-- RECORDS FOR PROCESSING follows --

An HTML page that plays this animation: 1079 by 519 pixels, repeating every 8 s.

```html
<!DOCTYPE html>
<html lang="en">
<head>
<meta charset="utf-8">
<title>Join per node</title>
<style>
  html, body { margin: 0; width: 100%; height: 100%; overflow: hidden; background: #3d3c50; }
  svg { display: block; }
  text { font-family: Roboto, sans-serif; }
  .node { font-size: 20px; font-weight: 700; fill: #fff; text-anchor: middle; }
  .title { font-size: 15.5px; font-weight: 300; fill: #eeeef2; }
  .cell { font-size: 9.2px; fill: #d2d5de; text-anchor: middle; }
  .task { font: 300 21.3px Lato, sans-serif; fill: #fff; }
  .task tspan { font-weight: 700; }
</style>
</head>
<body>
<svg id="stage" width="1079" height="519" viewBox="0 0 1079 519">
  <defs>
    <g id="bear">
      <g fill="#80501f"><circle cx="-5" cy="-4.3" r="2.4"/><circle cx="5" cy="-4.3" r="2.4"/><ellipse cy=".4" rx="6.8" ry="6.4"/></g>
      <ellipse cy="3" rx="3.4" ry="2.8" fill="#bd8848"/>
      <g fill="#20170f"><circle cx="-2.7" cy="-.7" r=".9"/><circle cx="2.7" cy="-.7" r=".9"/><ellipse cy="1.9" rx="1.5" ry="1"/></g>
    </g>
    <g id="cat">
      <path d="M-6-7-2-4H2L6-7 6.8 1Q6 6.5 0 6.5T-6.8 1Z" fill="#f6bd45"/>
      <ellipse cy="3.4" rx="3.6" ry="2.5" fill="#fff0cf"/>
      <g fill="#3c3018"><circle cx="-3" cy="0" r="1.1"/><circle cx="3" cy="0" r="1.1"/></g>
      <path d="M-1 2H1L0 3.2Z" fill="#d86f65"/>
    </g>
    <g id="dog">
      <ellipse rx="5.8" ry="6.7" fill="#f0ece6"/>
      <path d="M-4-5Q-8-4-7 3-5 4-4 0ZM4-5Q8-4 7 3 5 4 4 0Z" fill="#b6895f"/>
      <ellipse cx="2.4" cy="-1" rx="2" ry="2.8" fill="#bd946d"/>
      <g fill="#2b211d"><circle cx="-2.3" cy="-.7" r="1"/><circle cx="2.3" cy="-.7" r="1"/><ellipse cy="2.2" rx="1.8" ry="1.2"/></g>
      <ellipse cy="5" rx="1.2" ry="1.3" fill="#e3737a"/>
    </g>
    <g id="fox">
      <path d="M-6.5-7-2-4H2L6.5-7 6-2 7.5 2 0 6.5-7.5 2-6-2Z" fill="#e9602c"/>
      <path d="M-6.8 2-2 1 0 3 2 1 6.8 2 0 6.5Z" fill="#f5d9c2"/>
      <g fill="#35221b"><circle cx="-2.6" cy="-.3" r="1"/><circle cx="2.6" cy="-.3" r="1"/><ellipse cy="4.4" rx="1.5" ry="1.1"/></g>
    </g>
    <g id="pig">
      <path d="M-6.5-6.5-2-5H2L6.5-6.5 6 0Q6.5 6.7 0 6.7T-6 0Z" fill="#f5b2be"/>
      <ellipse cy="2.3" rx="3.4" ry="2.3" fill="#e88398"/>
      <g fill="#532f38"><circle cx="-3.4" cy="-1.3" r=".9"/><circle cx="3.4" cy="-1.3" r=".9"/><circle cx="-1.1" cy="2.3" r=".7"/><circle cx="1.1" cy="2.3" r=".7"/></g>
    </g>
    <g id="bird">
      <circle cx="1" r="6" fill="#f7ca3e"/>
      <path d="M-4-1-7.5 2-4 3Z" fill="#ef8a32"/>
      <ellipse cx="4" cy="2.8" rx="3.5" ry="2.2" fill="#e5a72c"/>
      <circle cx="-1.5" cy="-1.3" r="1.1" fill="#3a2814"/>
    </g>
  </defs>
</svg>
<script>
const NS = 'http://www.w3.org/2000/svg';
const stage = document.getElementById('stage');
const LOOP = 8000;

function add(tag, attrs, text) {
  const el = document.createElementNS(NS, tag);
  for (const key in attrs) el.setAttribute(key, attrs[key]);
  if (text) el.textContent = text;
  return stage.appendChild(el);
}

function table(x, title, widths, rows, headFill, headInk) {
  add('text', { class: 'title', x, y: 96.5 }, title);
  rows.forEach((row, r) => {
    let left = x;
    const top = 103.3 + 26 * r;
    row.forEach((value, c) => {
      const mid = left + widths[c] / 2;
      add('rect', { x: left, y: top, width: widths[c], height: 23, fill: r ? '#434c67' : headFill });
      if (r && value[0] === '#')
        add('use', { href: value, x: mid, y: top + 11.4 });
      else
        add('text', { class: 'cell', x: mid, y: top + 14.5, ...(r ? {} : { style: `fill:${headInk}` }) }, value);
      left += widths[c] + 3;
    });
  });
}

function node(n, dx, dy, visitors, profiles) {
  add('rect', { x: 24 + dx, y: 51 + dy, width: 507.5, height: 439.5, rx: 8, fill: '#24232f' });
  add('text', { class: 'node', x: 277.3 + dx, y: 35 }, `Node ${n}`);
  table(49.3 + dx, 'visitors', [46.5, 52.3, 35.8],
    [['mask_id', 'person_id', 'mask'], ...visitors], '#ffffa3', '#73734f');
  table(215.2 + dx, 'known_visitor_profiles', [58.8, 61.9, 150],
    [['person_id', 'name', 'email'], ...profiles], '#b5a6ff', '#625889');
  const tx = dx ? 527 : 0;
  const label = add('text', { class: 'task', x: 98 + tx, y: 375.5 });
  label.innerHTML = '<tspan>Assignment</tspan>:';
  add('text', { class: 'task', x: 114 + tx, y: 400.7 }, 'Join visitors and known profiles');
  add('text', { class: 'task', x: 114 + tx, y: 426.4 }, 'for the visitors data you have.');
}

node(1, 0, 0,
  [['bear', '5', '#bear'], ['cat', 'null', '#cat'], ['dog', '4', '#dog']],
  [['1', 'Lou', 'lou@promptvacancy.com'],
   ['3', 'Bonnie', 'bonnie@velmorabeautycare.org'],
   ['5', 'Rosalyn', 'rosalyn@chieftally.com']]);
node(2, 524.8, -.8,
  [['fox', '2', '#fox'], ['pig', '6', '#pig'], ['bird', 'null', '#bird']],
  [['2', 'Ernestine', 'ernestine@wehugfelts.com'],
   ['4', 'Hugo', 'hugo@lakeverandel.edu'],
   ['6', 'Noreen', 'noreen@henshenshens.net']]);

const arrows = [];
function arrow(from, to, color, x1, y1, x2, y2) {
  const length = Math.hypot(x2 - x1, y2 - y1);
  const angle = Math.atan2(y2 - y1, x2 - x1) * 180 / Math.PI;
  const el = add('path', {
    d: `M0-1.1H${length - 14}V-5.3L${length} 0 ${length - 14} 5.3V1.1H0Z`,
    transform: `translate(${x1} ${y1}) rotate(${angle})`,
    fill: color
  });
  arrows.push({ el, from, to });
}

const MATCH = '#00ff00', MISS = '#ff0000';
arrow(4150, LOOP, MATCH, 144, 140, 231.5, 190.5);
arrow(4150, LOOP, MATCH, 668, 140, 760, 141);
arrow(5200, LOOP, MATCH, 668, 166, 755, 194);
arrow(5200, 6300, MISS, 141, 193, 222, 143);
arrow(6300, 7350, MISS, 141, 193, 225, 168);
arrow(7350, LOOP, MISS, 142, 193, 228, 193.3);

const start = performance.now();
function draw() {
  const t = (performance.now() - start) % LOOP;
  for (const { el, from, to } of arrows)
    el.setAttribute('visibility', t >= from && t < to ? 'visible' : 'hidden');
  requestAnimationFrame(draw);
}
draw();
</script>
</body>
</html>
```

-- RECORDS FOR PROCESSING concluded --

* _WORK ITEM_
Repeat each record above precisely as written.

* _SOLUTION FOR THIS TASK_
An HTML page that plays this animation: 1079 by 519 pixels, repeating every 8 s.

```html
<!DOCTYPE html>
<html lang="en">
<head>
<meta charset="utf-8">
<title>Join per node</title>
<style>
  html, body { margin: 0; width: 100%; height: 100%; overflow: hidden; background: #3d3c50; }
  svg { display: block; }
  text { font-family: Roboto, sans-serif; }
  .node { font-size: 20px; font-weight: 700; fill: #fff; text-anchor: middle; }
  .title { font-size: 15.5px; font-weight: 300; fill: #eeeef2; }
  .cell { font-size: 9.2px; fill: #d2d5de; text-anchor: middle; }
  .task { font: 300 21.3px Lato, sans-serif; fill: #fff; }
  .task tspan { font-weight: 700; }
</style>
</head>
<body>
<svg id="stage" width="1079" height="519" viewBox="0 0 1079 519">
  <defs>
    <g id="bear">
      <g fill="#80501f"><circle cx="-5" cy="-4.3" r="2.4"/><circle cx="5" cy="-4.3" r="2.4"/><ellipse cy=".4" rx="6.8" ry="6.4"/></g>
      <ellipse cy="3" rx="3.4" ry="2.8" fill="#bd8848"/>
      <g fill="#20170f"><circle cx="-2.7" cy="-.7" r=".9"/><circle cx="2.7" cy="-.7" r=".9"/><ellipse cy="1.9" rx="1.5" ry="1"/></g>
    </g>
    <g id="cat">
      <path d="M-6-7-2-4H2L6-7 6.8 1Q6 6.5 0 6.5T-6.8 1Z" fill="#f6bd45"/>
      <ellipse cy="3.4" rx="3.6" ry="2.5" fill="#fff0cf"/>
      <g fill="#3c3018"><circle cx="-3" cy="0" r="1.1"/><circle cx="3" cy="0" r="1.1"/></g>
      <path d="M-1 2H1L0 3.2Z" fill="#d86f65"/>
    </g>
    <g id="dog">
      <ellipse rx="5.8" ry="6.7" fill="#f0ece6"/>
      <path d="M-4-5Q-8-4-7 3-5 4-4 0ZM4-5Q8-4 7 3 5 4 4 0Z" fill="#b6895f"/>
      <ellipse cx="2.4" cy="-1" rx="2" ry="2.8" fill="#bd946d"/>
      <g fill="#2b211d"><circle cx="-2.3" cy="-.7" r="1"/><circle cx="2.3" cy="-.7" r="1"/><ellipse cy="2.2" rx="1.8" ry="1.2"/></g>
      <ellipse cy="5" rx="1.2" ry="1.3" fill="#e3737a"/>
    </g>
    <g id="fox">
      <path d="M-6.5-7-2-4H2L6.5-7 6-2 7.5 2 0 6.5-7.5 2-6-2Z" fill="#e9602c"/>
      <path d="M-6.8 2-2 1 0 3 2 1 6.8 2 0 6.5Z" fill="#f5d9c2"/>
      <g fill="#35221b"><circle cx="-2.6" cy="-.3" r="1"/><circle cx="2.6" cy="-.3" r="1"/><ellipse cy="4.4" rx="1.5" ry="1.1"/></g>
    </g>
    <g id="pig">
      <path d="M-6.5-6.5-2-5H2L6.5-6.5 6 0Q6.5 6.7 0 6.7T-6 0Z" fill="#f5b2be"/>
      <ellipse cy="2.3" rx="3.4" ry="2.3" fill="#e88398"/>
      <g fill="#532f38"><circle cx="-3.4" cy="-1.3" r=".9"/><circle cx="3.4" cy="-1.3" r=".9"/><circle cx="-1.1" cy="2.3" r=".7"/><circle cx="1.1" cy="2.3" r=".7"/></g>
    </g>
    <g id="bird">
      <circle cx="1" r="6" fill="#f7ca3e"/>
      <path d="M-4-1-7.5 2-4 3Z" fill="#ef8a32"/>
      <ellipse cx="4" cy="2.8" rx="3.5" ry="2.2" fill="#e5a72c"/>
      <circle cx="-1.5" cy="-1.3" r="1.1" fill="#3a2814"/>
    </g>
  </defs>
</svg>
<script>
const NS = 'http://www.w3.org/2000/svg';
const stage = document.getElementById('stage');
const LOOP = 8000;

function add(tag, attrs, text) {
  const el = document.createElementNS(NS, tag);
  for (const key in attrs) el.setAttribute(key, attrs[key]);
  if (text) el.textContent = text;
  return stage.appendChild(el);
}

function table(x, title, widths, rows, headFill, headInk) {
  add('text', { class: 'title', x, y: 96.5 }, title);
  rows.forEach((row, r) => {
    let left = x;
    const top = 103.3 + 26 * r;
    row.forEach((value, c) => {
      const mid = left + widths[c] / 2;
      add('rect', { x: left, y: top, width: widths[c], height: 23, fill: r ? '#434c67' : headFill });
      if (r && value[0] === '#')
        add('use', { href: value, x: mid, y: top + 11.4 });
      else
        add('text', { class: 'cell', x: mid, y: top + 14.5, ...(r ? {} : { style: `fill:${headInk}` }) }, value);
      left += widths[c] + 3;
    });
  });
}

function node(n, dx, dy, visitors, profiles) {
  add('rect', { x: 24 + dx, y: 51 + dy, width: 507.5, height: 439.5, rx: 8, fill: '#24232f' });
  add('text', { class: 'node', x: 277.3 + dx, y: 35 }, `Node ${n}`);
  table(49.3 + dx, 'visitors', [46.5, 52.3, 35.8],
    [['mask_id', 'person_id', 'mask'], ...visitors], '#ffffa3', '#73734f');
  table(215.2 + dx, 'known_visitor_profiles', [58.8, 61.9, 150],
    [['person_id', 'name', 'email'], ...profiles], '#b5a6ff', '#625889');
  const tx = dx ? 527 : 0;
  const label = add('text', { class: 'task', x: 98 + tx, y: 375.5 });
  label.innerHTML = '<tspan>Assignment</tspan>:';
  add('text', { class: 'task', x: 114 + tx, y: 400.7 }, 'Join visitors and known profiles');
  add('text', { class: 'task', x: 114 + tx, y: 426.4 }, 'for the visitors data you have.');
}

node(1, 0, 0,
  [['bear', '5', '#bear'], ['cat', 'null', '#cat'], ['dog', '4', '#dog']],
  [['1', 'Lou', 'lou@promptvacancy.com'],
   ['3', 'Bonnie', 'bonnie@velmorabeautycare.org'],
   ['5', 'Rosalyn', 'rosalyn@chieftally.com']]);
node(2, 524.8, -.8,
  [['fox', '2', '#fox'], ['pig', '6', '#pig'], ['bird', 'null', '#bird']],
  [['2', 'Ernestine', 'ernestine@wehugfelts.com'],
   ['4', 'Hugo', 'hugo@lakeverandel.edu'],
   ['6', 'Noreen', 'noreen@henshenshens.net']]);

const arrows = [];
function arrow(from, to, color, x1, y1, x2, y2) {
  const length = Math.hypot(x2 - x1, y2 - y1);
  const angle = Math.atan2(y2 - y1, x2 - x1) * 180 / Math.PI;
  const el = add('path', {
    d: `M0-1.1H${length - 14}V-5.3L${length} 0 ${length - 14} 5.3V1.1H0Z`,
    transform: `translate(${x1} ${y1}) rotate(${angle})`,
    fill: color
  });
  arrows.push({ el, from, to });
}

const MATCH = '#00ff00', MISS = '#ff0000';
arrow(4150, LOOP, MATCH, 144, 140, 231.5, 190.5);
arrow(4150, LOOP, MATCH, 668, 140, 760, 141);
arrow(5200, LOOP, MATCH, 668, 166, 755, 194);
arrow(5200, 6300, MISS, 141, 193, 222, 143);
arrow(6300, 7350, MISS, 141, 193, 225, 168);
arrow(7350, LOOP, MISS, 142, 193, 228, 193.3);

const start = performance.now();
function draw() {
  const t = (performance.now() - start) % LOOP;
  for (const { el, from, to } of arrows)
    el.setAttribute('visibility', t >= from && t < to ? 'visible' : 'hidden');
  requestAnimationFrame(draw);
}
draw();
</script>
</body>
</html>
```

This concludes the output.